Although the program began at WKU Glasgow, Learn and Earn now helps students on Bowling Green’s campus as well. SOKY Jobs actively works to help recruit employers who post on the SOKY Job website to partner with the Learn and Earn program, Dawson said.

“Students who graduate with work history on their resume are much more likely to obtain employment,” Dawson said. “Even with a degree, it’s very difficult for anyone to land a good job with no work experience.”

Reanna Poynter, a freshman nursing student, used Learn and Earn to find a job at Sitel in Glasgow. Poynter said Sitel is very considerate of her school and social schedule.

“They work me on my days I don’t have class and they also ensure that I have time for family, friends and homework,” Poynter said. “I do plan on keeping this job through my college career. If something ever did happen and I didn’t stay at Sitel, I would for sure stick with the Learn and Earn program.”

Learn and Earn is currently partnered with seven businesses both in Bowling Green and in Glasgow, though more are being accessed through SOKY Jobs and local businesses near each campus.

Witty said the main problem Learn and Earn deals with is showing employers that even though they are providing scholarships to students, they wind up saving money through this program by getting high-quality student employees and cutting down on employee turnover. Additionally, training and advertising expenses are lowered because all of the student positions are part-time only.

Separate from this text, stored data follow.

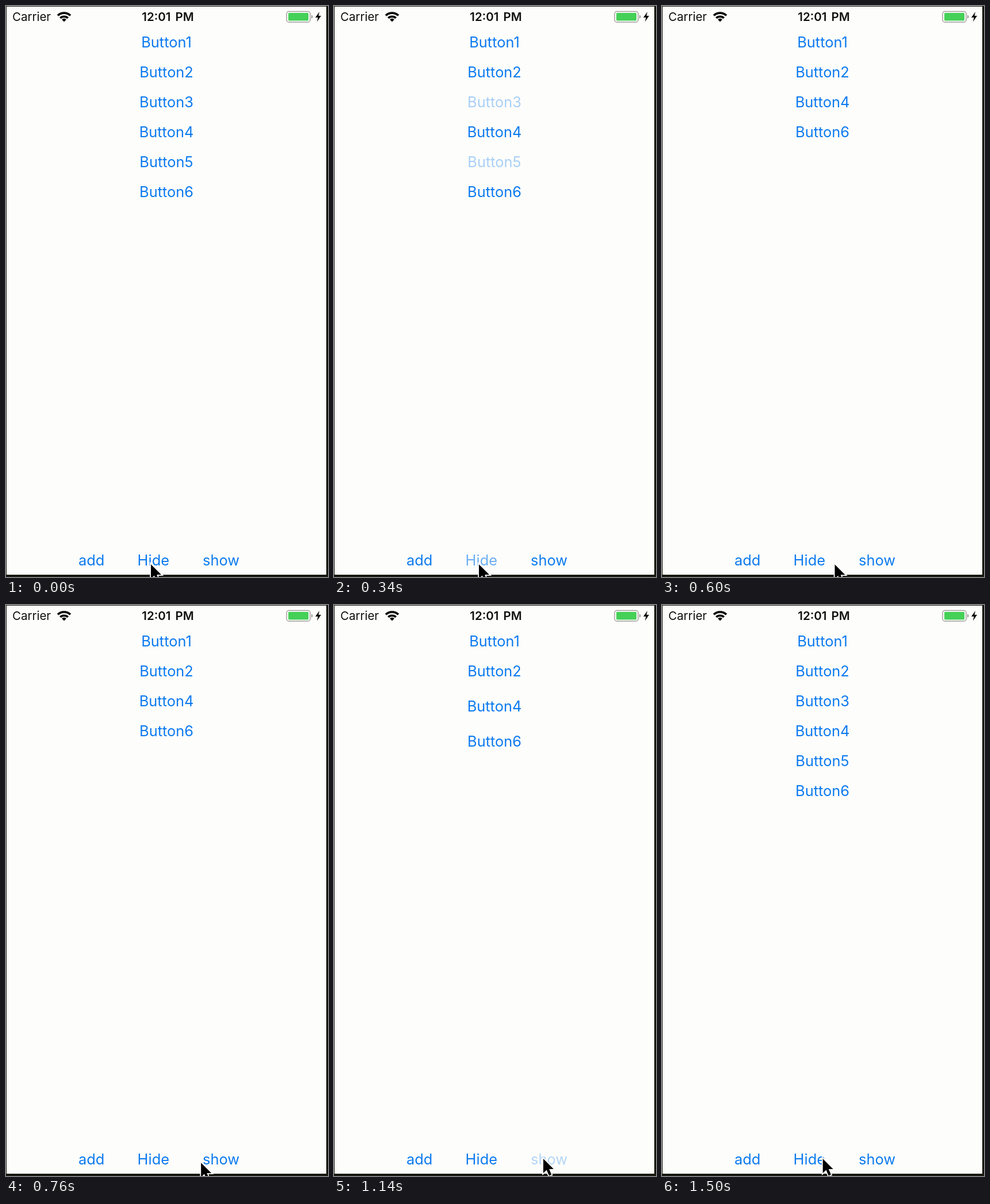
Recreate the animation shown at these times as an HTML page. Size 560 px wide and 992 px high, loop 1.52 s.

```html
<!DOCTYPE html>
<html lang="en">
<head>
<meta charset="utf-8">
<title>Stack view buttons</title>
<style>
  html, body { margin: 0; width: 100%; height: 100%; overflow: hidden; background: #fdfdfb; }
  svg { display: block; width: 560px; height: 992px; }
  text { font: 25.4px Inter, "Liberation Sans", sans-serif; fill: #0c7af0; }
  .status { font-size: 20.5px; fill: #10100c; }
  .clock { font-weight: 600; word-spacing: 3px; }
  .mid { text-anchor: middle; }
</style>
</head>
<body>
<svg viewBox="0 0 560 992">
  <rect width="560" height="992" fill="#fdfdfb"/>

  <text class="status" x="11" y="26">Carrier</text>
  <g fill="none" stroke="#0c0c08" stroke-width="3.8">
    <path d="M90 16.5a15.8 15.8 0 0 1 22 0"/>
    <path d="M94.3 21a9.6 9.6 0 0 1 13.4 0"/>
  </g>
  <path d="M101 27.5l-4-4a5.6 5.6 0 0 1 8 0z" fill="#0c0c08"/>
  <text class="status clock mid" x="281.5" y="26">12:01 PM</text>
  <rect x="488" y="9.5" width="41" height="18.5" rx="4" fill="none" stroke="#a0a09a" stroke-width="1.5"/>
  <rect x="491" y="12" width="35" height="13.5" rx="1.5" fill="#45d058"/>
  <path d="M531 15.5q2.5 1 2.5 3.2t-2.5 3.2z" fill="#a0a09a"/>
  <path d="M545 10l-7 10h4.5l-1.7 7.5 7.2-10.5h-4.5z" fill="#0c0c08"/>

  <g id="rows" class="mid"></g>
  <text class="mid" x="148.7" y="972">add</text>
  <text class="mid" id="hide" x="256.3" y="972">Hide</text>
  <text class="mid" id="show" x="374" y="972">show</text>

  <path d="M0 0H560V992H0ZM1 1V988H557V1Z" fill="#17170f" fill-rule="evenodd"/>
  <path id="pointer" d="M0 0V25L5.8 19.5L10 29.5L14.3 27.7L10.2 18H18Z"
        fill="#000" stroke="#fff" stroke-width="3.5" paint-order="stroke"/>
</svg>
<script>
const LOOP = 1520, SLIDE = 190, RECOVER = 230, ROW = 52;
const HIDE = { press: 150, release: 226 };
const SHOW = { press: 1015, release: 1091 };
// time, x, y of the pointer tip
const TRAIL = [
  [0, 252, 970], [400, 252, 970], [500, 276, 971], [760, 339, 969],
  [920, 364, 962], [1220, 364, 962], [1300, 352, 963], [1500, 280, 962], [1520, 273, 962]
];

const byId = id => document.getElementById(id);
const rows = [1, 2, 3, 4, 5, 6].map(n => {
  const label = document.createElementNS("http://www.w3.org/2000/svg", "text");
  label.textContent = "Button" + n;
  label.setAttribute("x", 279);
  byId("rows").append(label);
  return label;
});

function ease(t, start, duration) {
  const p = Math.min(1, Math.max(0, (t - start) / duration));
  return p * p * (3 - 2 * p);
}

const pressOpacity = (t, { press, release }) =>
  t < press ? 1 : 0.2 + 0.8 * ease(t, release, RECOVER);

function pointerAt(t) {
  const i = TRAIL.findIndex(point => point[0] > t);
  const [t0, x0, y0] = TRAIL[i - 1], [t1, x1, y1] = TRAIL[i];
  const p = (t - t0) / (t1 - t0);
  return [x0 + (x1 - x0) * p, y0 + (y1 - y0) * p];
}

function draw() {
  const t = performance.now() % LOOP;
  // Hiding fades, then closes the gaps; showing opens them, then fades in.
  const fade = 1 - ease(t, HIDE.release, SLIDE) + ease(t, SHOW.release + SLIDE, SLIDE);
  const closed = ease(t, HIDE.release + SLIDE, SLIDE) - ease(t, SHOW.release, SLIDE);

  rows.forEach((label, i) => {
    const hides = i === 2 || i === 4;
    const gapsAbove = (i > 2) + (i > 4);
    label.setAttribute("y", 72 + ROW * (i - (hides ? 0 : gapsAbove * closed)));
    label.setAttribute("opacity", hides ? fade : 1);
  });
  byId("hide").setAttribute("opacity", pressOpacity(t, HIDE));
  byId("show").setAttribute("opacity", pressOpacity(t, SHOW));
  byId("pointer").setAttribute("transform", `translate(${pointerAt(t)})`);
  requestAnimationFrame(draw);
}
draw();
</script>
</body>
</html>
```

“It truly is one of those rare win-win scenarios,” Witty said. “Learn and Earn is an excellent way to bring industry and education together, thus helping meet regional workforce demands and economic development needs in the process.”

Reporter Elisabeth Moore can be reached at 270-745-6288 and [email protected]. Follow her on Twitter at @emoore938.